Speaking at our Seoul Forum, Yoshi Kiguchi, chief investment officer at Pension Fund of Japanese Corporations said the institution had budgeted this year to raise its allocation to distressed debt to 10 percent, up from 2 percent.
“We believe this year we are preparing for a recession, especially in the US and Europe, and we have already budgeted to increase [our] distressed allocation to a maximum of 10 percent,” Kiguchi said. “In early 2009, we increased distressed exposure and we got an annual return of more than 20 percent… we believe later this year we may have a chance to increase [our exposure].”
Though PFJC has a greater risk appetite than most – it allocates a whopping 90 percent to alternatives – Kiguchi is not alone in his thinking. The head of alternatives for a Japanese insurer told affiliate title Private Equity International that it too was allocating more to US distressed in 2023, noting that the institution had deployed less capital into US buyout funds last year in anticipation of worsening market conditions.
Speaking at the PDI Tokyo Forum, Tadasu Matsuo, head of alternatives at the newly formed Japan Science and Technology Agency, said its private debt bucket will include an allocation to special situations.

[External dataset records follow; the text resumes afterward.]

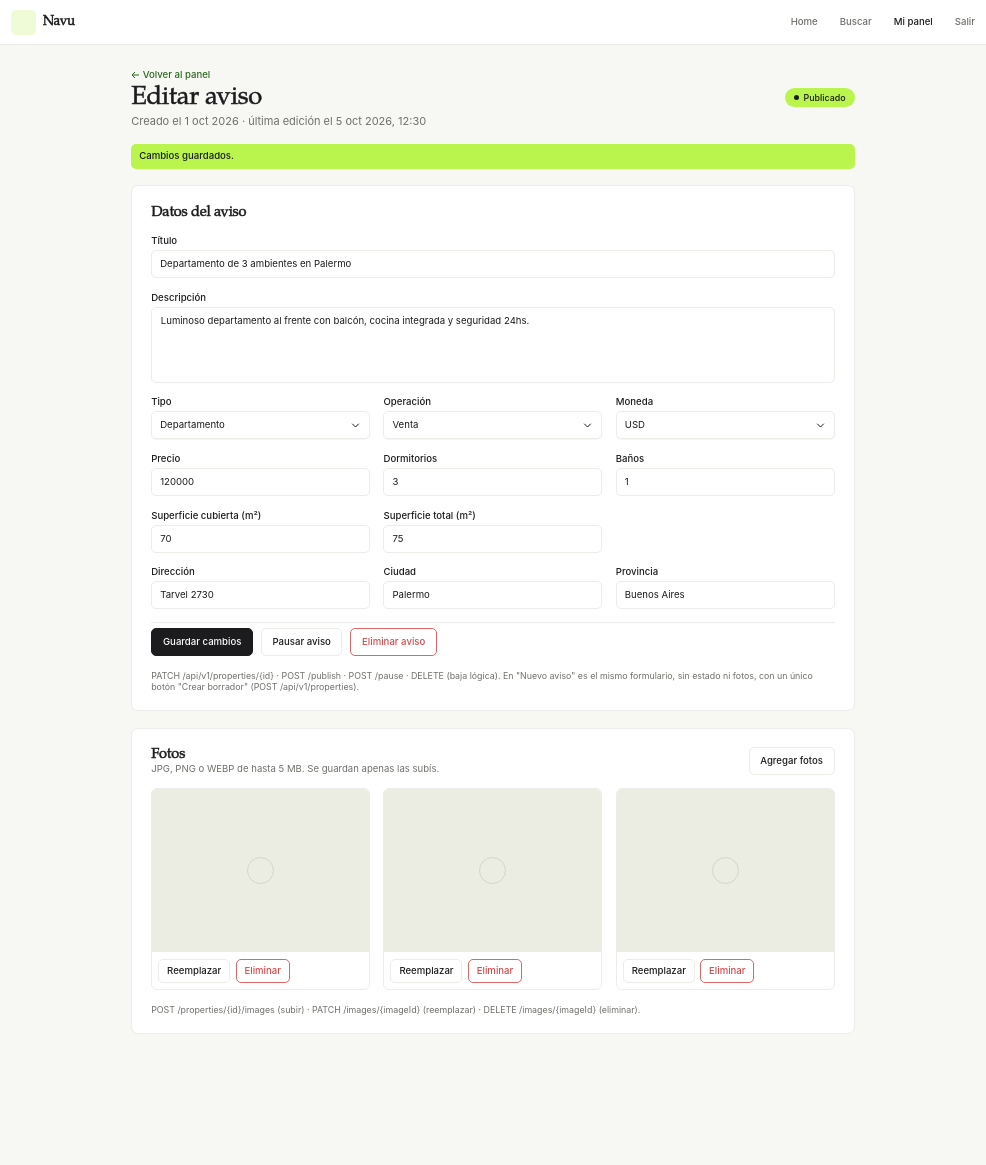
<!DOCTYPE html>
<html lang="es">
<head>
<meta charset="utf-8">
<title>Editar aviso</title>
<style>
:root {
  --page: #f7f8f3;
  --surface: #ffffff;
  --ink: #1c1c1e;
  --muted: #6f706b;
  --line: #ecede8;
  --accent: #b9f54c;
  --accent-soft: #effbd6;
  --green: #2c6a20;
  --red: #d64a4a;
  --red-line: #de6666;
  --photo: #ecede2;
  --photo-mark: #d3d5c8;
  --sans: Inter, "Noto Sans", sans-serif;
  --serif: "TeX Gyre Pagella", "Noto Serif", serif;
}
* { box-sizing: border-box; margin: 0; padding: 0; }
html, body { width: 986px; height: 1165px; overflow: hidden; }
body { background: var(--page); color: var(--ink); font: 400 9.6px/14px var(--sans); white-space: nowrap; }
a { color: inherit; text-decoration: none; }
h1, h2, .brand { font-family: var(--serif); font-weight: 400; -webkit-text-stroke: .5px var(--ink); }

.topbar { display: flex; justify-content: space-between; align-items: center; height: 45px; padding: 0 11px; background: var(--surface); border-bottom: 1px solid var(--line); }
.brand { display: flex; align-items: center; gap: 7px; font-size: 13.5px; letter-spacing: -.2px; }
.brand-tile { width: 25px; height: 25px; border-radius: 5px; background: var(--accent-soft); }
.menu { display: flex; gap: 22px; font-weight: 500; color: var(--muted); }
.menu .current { color: var(--ink); }

main { width: 723.4px; margin-left: 131.2px; padding-top: 22.2px; }
.page-head { display: flex; justify-content: space-between; height: 62px; }
.back { display: flex; align-items: center; gap: 3.5px; height: 15px; font-weight: 500; color: var(--green); }
.back svg { width: 8px; height: 8px; }
h1 { height: 31px; padding-top: 1px; font-size: 25.6px; line-height: 30px; letter-spacing: -.35px; }
.meta { height: 16px; font-size: 11px; line-height: 16px; color: var(--muted); }
.status { display: flex; align-items: center; gap: 4px; height: 19px; margin-top: 21px; padding: 0 9px; border-radius: 10px; background: var(--accent); font-size: 8.9px; font-weight: 500; }
.status i { width: 5px; height: 5px; border-radius: 50%; background: var(--ink); }
.notice { height: 25px; margin: 14.6px 0 16.5px; padding: 0 8px; border-radius: 5px; background: var(--accent); font-weight: 500; line-height: 23px; }

.card { padding: 19px; border: 1px solid var(--line); border-radius: 7px; background: var(--surface); }
.listing { height: 525.5px; margin-bottom: 17px; }
.photos { height: 306.2px; padding-top: 18.5px; }
h2 { font-size: 14.6px; line-height: 14px; letter-spacing: -.2px; }
.listing h2 { margin: .6px 0 14px; }
.fields { display: grid; grid-template-columns: repeat(3, 1fr); gap: 12.7px 13.5px; }
.wide { grid-column: 1 / -1; }
.first { grid-column: 1; }
.label { height: 16px; font-weight: 500; }
.value { display: flex; justify-content: space-between; align-items: center; height: 28px; padding: 0 9px 0 8px; border: 1px solid var(--line); border-radius: 5px; }
.value svg { width: 9px; height: 9px; }
.long { height: 76px; align-items: flex-start; padding: 6px 8.6px; }
.select { box-shadow: 0 1px 1px #0000000a; }

.actions { display: flex; gap: 8px; margin-top: 13px; padding-top: 5px; border-top: 1px solid var(--line); }
.button { display: flex; justify-content: center; align-items: center; height: 28px; border: 1px solid var(--line); border-radius: 5px; background: var(--surface); font-weight: 500; }
.primary { border-color: var(--ink); background: var(--ink); color: var(--surface); }
.danger { border-color: var(--red-line); color: var(--red); }
.save { width: 102px; }
.pause { width: 81px; }
.remove { width: 87px; }
.add { width: 86px; }
.hint { font-size: 8.83px; line-height: 11px; color: var(--muted); }
.listing .hint { margin-top: 14px; }

.photos-head { display: flex; justify-content: space-between; height: 41px; }
.photos h2 { position: relative; top: .6px; letter-spacing: 0; }
.photos-head p { font-size: 9.57px; line-height: 15px; color: var(--muted); }
.gallery { display: grid; grid-template-columns: repeat(3, 1fr); gap: 13.5px; margin-bottom: 14px; }
.photo { height: 201.5px; border: 1px solid var(--line); border-radius: 6px; overflow: hidden; }
.thumb { display: flex; justify-content: center; align-items: center; height: 163px; background: var(--photo); }
.thumb i { width: 27px; height: 27px; border: 1px solid var(--photo-mark); border-radius: 50%; }
.photo-actions { display: flex; gap: 5.5px; padding: 7px 6px; }
.photo-actions .button { height: 24px; }
.replace { width: 72px; }
.drop { width: 54px; }
</style>
</head>
<body>
<svg width="0" height="0" style="position:absolute" aria-hidden="true">
  <defs>
    <symbol id="chevron" viewBox="0 0 9 9"><polyline points="1.5,3 4.5,6 7.5,3" fill="none" stroke="currentColor" stroke-linecap="round" stroke-linejoin="round"/></symbol>
  </defs>
</svg>

<header class="topbar">
  <a class="brand" href="#"><span class="brand-tile"></span>Navu</a>
  <nav class="menu">
    <a href="#">Home</a>
    <a href="#">Buscar</a>
    <a class="current" href="#">Mi panel</a>
    <a href="#">Salir</a>
  </nav>
</header>

<main>
  <div class="page-head">
    <div>
      <a class="back" href="#"><svg viewBox="0 0 8 8" aria-hidden="true"><path d="M8 4H1M4 1L1 4L4 7" fill="none" stroke="currentColor"/></svg>Volver al panel</a>
      <h1>Editar aviso</h1>
      <p class="meta">Creado el 1 oct 2026 · última edición el 5 oct 2026, 12:30</p>
    </div>
    <span class="status"><i></i>Publicado</span>
  </div>

  <p class="notice">Cambios guardados.</p>

  <section class="card listing">
    <h2>Datos del aviso</h2>
    <div class="fields">
      <div class="wide"><p class="label">Título</p><div class="value">Departamento de 3 ambientes en Palermo</div></div>
      <div class="wide"><p class="label">Descripción</p><div class="value long">Luminoso departamento al frente con balcón, cocina integrada y seguridad 24hs.</div></div>
      <div><p class="label">Tipo</p><div class="value select">Departamento<svg aria-hidden="true"><use href="#chevron"/></svg></div></div>
      <div><p class="label">Operación</p><div class="value select">Venta<svg aria-hidden="true"><use href="#chevron"/></svg></div></div>
      <div><p class="label">Moneda</p><div class="value select">USD<svg aria-hidden="true"><use href="#chevron"/></svg></div></div>
      <div><p class="label">Precio</p><div class="value">120000</div></div>
      <div><p class="label">Dormitorios</p><div class="value">3</div></div>
      <div><p class="label">Baños</p><div class="value">1</div></div>
      <div><p class="label">Superficie cubierta (m²)</p><div class="value">70</div></div>
      <div><p class="label">Superficie total (m²)</p><div class="value">75</div></div>
      <div class="first"><p class="label">Dirección</p><div class="value">Tarvel 2730</div></div>
      <div><p class="label">Ciudad</p><div class="value">Palermo</div></div>
      <div><p class="label">Provincia</p><div class="value">Buenos Aires</div></div>
    </div>
    <div class="actions">
      <a class="button primary save" href="#">Guardar cambios</a>
      <a class="button pause" href="#">Pausar aviso</a>
      <a class="button danger remove" href="#">Eliminar aviso</a>
    </div>
    <p class="hint">PATCH /api/v1/properties/{id} · POST /publish · POST /pause · DELETE (baja lógica). En "Nuevo aviso" es el mismo formulario, sin estado ni fotos, con un único<br>botón "Crear borrador" (POST /api/v1/properties).</p>
  </section>

  <section class="card photos">
    <div class="photos-head">
      <div>
        <h2>Fotos</h2>
        <p>JPG, PNG o WEBP de hasta 5 MB. Se guardan apenas las subís.</p>
      </div>
      <a class="button add" href="#">Agregar fotos</a>
    </div>
    <div class="gallery">
      <div class="photo">
        <div class="thumb" role="img" aria-label="Primera foto de la propiedad"><i></i></div>
        <div class="photo-actions"><a class="button replace" href="#">Reemplazar</a><a class="button danger drop" href="#">Eliminar</a></div>
      </div>
      <div class="photo">
        <div class="thumb" role="img" aria-label="Segunda foto de la propiedad"><i></i></div>
        <div class="photo-actions"><a class="button replace" href="#">Reemplazar</a><a class="button danger drop" href="#">Eliminar</a></div>
      </div>
      <div class="photo">
        <div class="thumb" role="img" aria-label="Tercera foto de la propiedad"><i></i></div>
        <div class="photo-actions"><a class="button replace" href="#">Reemplazar</a><a class="button danger drop" href="#">Eliminar</a></div>
      </div>
    </div>
    <p class="hint">POST /properties/{id}/images (subir) · PATCH /images/{imageId} (reemplazar) · DELETE /images/{imageId} (eliminar).</p>
  </section>
</main>
</body>
</html>
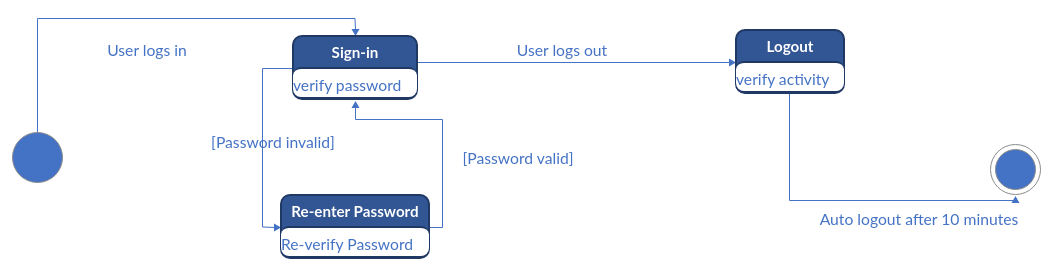
<!DOCTYPE html>
<html lang="en">
<head>
<meta charset="utf-8">
<title>Sign-in state diagram</title>
<style>
:root {
  --paper: #ffffff;
  --blue: #4472c4;
  --header: #325593;
  --navy: #1f3864;
  --ring: #8b8b8b;
}
* { box-sizing: border-box; margin: 0; padding: 0; }
html, body { width: 1053px; height: 272px; overflow: hidden; background: var(--paper); }
.diagram {
  position: relative;
  width: 1053px;
  height: 272px;
  overflow: hidden;
  font: 15.7px/20px Lato, Carlito, sans-serif;
  color: var(--blue);
}
.connectors { position: absolute; left: 0; top: 0; }
.line { fill: none; stroke: var(--blue); stroke-width: 1; }
.arrow { fill: var(--blue); }
.point { fill: var(--blue); stroke: var(--ring); }
.ring { fill: var(--paper); stroke: var(--ring); }

.state {
  position: absolute;
  display: grid;
  grid-template-rows: 31px 1fr;
  height: 65px;
  background: var(--header);
  border: 2px solid var(--navy);
  border-bottom-width: 3px;
  border-radius: 10px;
  white-space: nowrap;
}
.state h2 {
  display: flex;
  justify-content: center;
  padding-top: 5px;
  font-size: 15.2px;
  font-weight: 700;
  line-height: 20px;
  color: var(--paper);
}
.state p {
  margin: -1px -1px 0;
  padding-top: 6px;
  background: var(--paper);
  border-top: 2px solid var(--navy);
  border-radius: 8px;
}
.sign-in { left: 292px; top: 35px; width: 126px; }
.logout { left: 735px; top: 29px; width: 110px; }
.re-enter { left: 280px; top: 194px; width: 150px; }

.label { position: absolute; text-align: center; white-space: nowrap; }
.logs-in { left: 97px; top: 40px; width: 100px; }
.logs-out { left: 502px; top: 40px; width: 120px; }
.invalid { left: 198px; top: 132px; width: 150px; }
.valid { left: 448px; top: 148px; width: 140px; }
.auto { left: 809px; top: 209px; width: 220px; }
</style>
</head>
<body>
<main class="diagram">
  <svg class="connectors" width="1053" height="272" viewBox="0 0 1053 272" aria-hidden="true">
    <defs>
      <path id="arrowhead" class="arrow" d="M0 0L-7 -4V4Z"/>
    </defs>
    <g class="line">
      <path d="M37.5 133V18.5H355L355.5 30"/>
      <path d="M417 62.5H731"/>
      <path d="M293 68.5H262.5V227L275 227.5"/>
      <path d="M429 227.5H442.5V119.5H355.5V106"/>
      <path d="M789.5 93V200.5H1015.5"/>
    </g>
    <use href="#arrowhead" transform="translate(355.5 36) rotate(90)"/>
    <use href="#arrowhead" transform="translate(736 62.5)"/>
    <use href="#arrowhead" transform="translate(281 227.5)"/>
    <use href="#arrowhead" transform="translate(355.5 101) rotate(-90)"/>
    <use href="#arrowhead" transform="translate(1015.5 196) rotate(-90)"/>
    <circle class="point" cx="37.5" cy="157.5" r="25"/>
    <circle class="ring" cx="1015.5" cy="169.5" r="25"/>
    <circle class="point" cx="1015.5" cy="169.5" r="20"/>
  </svg>

  <section class="state sign-in"><h2>Sign-in</h2><p>verify password</p></section>
  <section class="state logout"><h2>Logout</h2><p>verify activity</p></section>
  <section class="state re-enter"><h2>Re-enter Password</h2><p>Re-verify Password</p></section>

  <span class="label logs-in">User logs in</span>
  <span class="label logs-out">User logs out</span>
  <span class="label invalid">[Password invalid]</span>
  <span class="label valid">[Password valid]</span>
  <span class="label auto">Auto logout after 10 minutes</span>
</main>
</body>
</html>
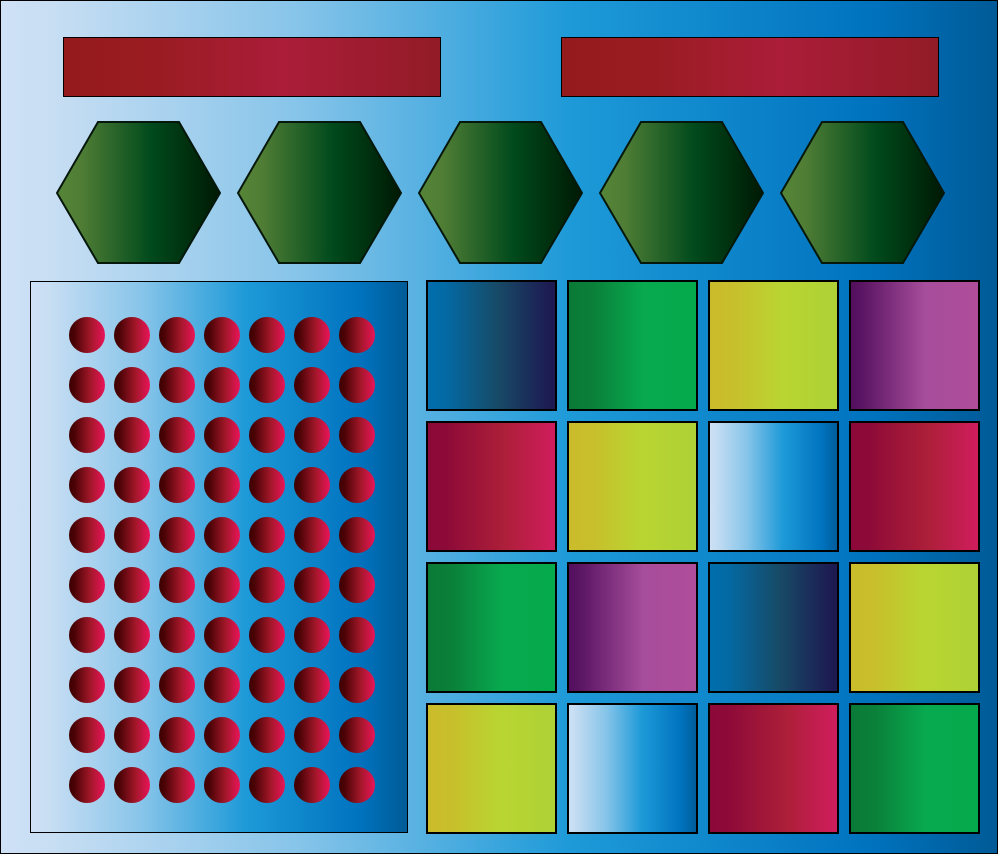
<!DOCTYPE html>
<html lang="en">
<head>
<meta charset="utf-8">
<title>Gradient shapes board</title>
<style>
:root {
  --line: #000;
  --sky: linear-gradient(90deg, #cfe1f6 0%, #c8def3 5%, #86c4e9 30%, #1e9ad8 57%, #0073bf 87%, #005a96 100%);
  --brick: linear-gradient(90deg, #941a1d 0%, #9a1c22 25%, #ab1d39 58%, #921b26 100%);
  --navy: linear-gradient(90deg, #006fae 0%, #036aa4 15%, #174a66 55%, #1d1a52 95%, #1d1850 100%);
  --green: linear-gradient(90deg, #0a7a37 0%, #0a8039 20%, #08a94f 58%, #04aa4b 100%);
  --lime: linear-gradient(90deg, #cbbb2b 0%, #c8bf2c 20%, #b9d531 56%, #aed136 100%);
  --plum: linear-gradient(90deg, #520d5c 0%, #5a1563 10%, #a64d9b 58%, #b04d9a 100%);
  --berry: linear-gradient(90deg, #8b0839 0%, #8d0a38 15%, #ad1f39 60%, #cd1d5a 95%, #cd1d5a 100%);
  --dot: linear-gradient(90deg, #3f0002 0%, #4a0305 15%, #a3172a 60%, #ea1459 100%);
}
* { box-sizing: border-box; }
html, body { margin: 0; overflow: hidden; }
.board {
  position: relative;
  width: 998px;
  height: 854px;
  padding: 36px 17px 20px 29px;
  border: 1px solid var(--line);
  background: var(--sky) border-box;
  overflow: hidden;
}
.bars { display: flex; gap: 120px; padding-left: 33px; }
.bar { width: 378px; height: 60px; border: 1px solid var(--line); background: var(--brick) border-box; }
.hexagons { display: block; margin: 23px 0 0 24px; }
.lower { display: flex; gap: 18px; align-items: flex-start; margin-top: 14px; }
.dots {
  display: grid;
  grid-template-columns: repeat(7, 36px);
  grid-auto-rows: 36px;
  gap: 14px 9px;
  width: 378px;
  height: 552px;
  margin-top: 1px;
  padding: 35px 0 0 38px;
  border: 1px solid var(--line);
  background: var(--sky) border-box;
}
.dots i { border-radius: 50%; background: var(--dot); }
.tiles { display: grid; grid-template-columns: repeat(4, 131px); grid-auto-rows: 131px; gap: 10px; }
.tile { border: 2px solid var(--line); background: var(--fill) border-box; }
.navy { --fill: var(--navy); }
.green { --fill: var(--green); }
.lime { --fill: var(--lime); }
.plum { --fill: var(--plum); }
.berry { --fill: var(--berry); }
.sky { --fill: var(--sky); }
</style>
</head>
<body>
<main class="board">
  <section class="bars">
    <div class="bar"></div>
    <div class="bar"></div>
  </section>

  <svg class="hexagons" width="892" height="146" viewBox="0 0 892 146" aria-hidden="true">
    <defs>
      <linearGradient id="forest">
        <stop offset="0" stop-color="#578537"/>
        <stop offset=".15" stop-color="#4f7d35"/>
        <stop offset=".58" stop-color="#004a1c"/>
        <stop offset=".95" stop-color="#001f06"/>
        <stop offset="1" stop-color="#001a03"/>
      </linearGradient>
      <polygon id="hexagon" points="3,73 44,2 125,2 166,73 125,143 44,143" fill="url(#forest)" stroke="#06180c" stroke-width="2"/>
    </defs>
    <use href="#hexagon"/>
    <use href="#hexagon" x="181"/>
    <use href="#hexagon" x="362"/>
    <use href="#hexagon" x="543"/>
    <use href="#hexagon" x="724"/>
  </svg>

  <section class="lower">
    <div class="dots">
      <i></i><i></i><i></i><i></i><i></i><i></i><i></i>
      <i></i><i></i><i></i><i></i><i></i><i></i><i></i>
      <i></i><i></i><i></i><i></i><i></i><i></i><i></i>
      <i></i><i></i><i></i><i></i><i></i><i></i><i></i>
      <i></i><i></i><i></i><i></i><i></i><i></i><i></i>
      <i></i><i></i><i></i><i></i><i></i><i></i><i></i>
      <i></i><i></i><i></i><i></i><i></i><i></i><i></i>
      <i></i><i></i><i></i><i></i><i></i><i></i><i></i>
      <i></i><i></i><i></i><i></i><i></i><i></i><i></i>
      <i></i><i></i><i></i><i></i><i></i><i></i><i></i>
    </div>
    <div class="tiles">
      <div class="tile navy"></div>
      <div class="tile green"></div>
      <div class="tile lime"></div>
      <div class="tile plum"></div>
      <div class="tile berry"></div>
      <div class="tile lime"></div>
      <div class="tile sky"></div>
      <div class="tile berry"></div>
      <div class="tile green"></div>
      <div class="tile plum"></div>
      <div class="tile navy"></div>
      <div class="tile lime"></div>
      <div class="tile lime"></div>
      <div class="tile sky"></div>
      <div class="tile berry"></div>
      <div class="tile green"></div>
    </div>
  </section>
</main>
</body>
</html>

On the event sidelines, a senior executive at another Japanese financial institution said its private debt team had also begun to evaluate US distressed opportunities.
Of course, larger appetites for debt at a time when interest rates are climbing isn’t unexpected. However, predicting widespread distressed activity continues to be a brave bet and opinions are split. The latest study from Kroll Bond Rating Agency, for example, concluded that those who didn’t hedge themselves against interest rate rises have already suffered their fates and “the damage is mostly done”, meaning those anticipating a wave of distress may find themselves disappointed.
Distressed specialist Oaktree Capital Management, on the other hand, highlighted in a June credit report the potential for “a sustained rise in distressed opportunities”, citing a lack of interest rate hedging given that “almost no companies anticipated that interest rates would jump by 500bps in one year”.
As one US private debt manager told PEI: “There were a lot of businesses financed over the past couple of years that shouldn’t have been.”
This divide over whether or not a wall of distressed opportunities are around the corner also extends into the LP universe: one Japanese asset manager, for example, expressed surprise to PEI when they heard that their peers were growing bullish on distressed opportunities.
Whatever your take, an expanding pool of Japanese investors having conviction in a high-risk strategy feels significant – both for what it says about the US market and about the progressive maturity of some of Japan’s LP base.
This article was first published by Private Equity International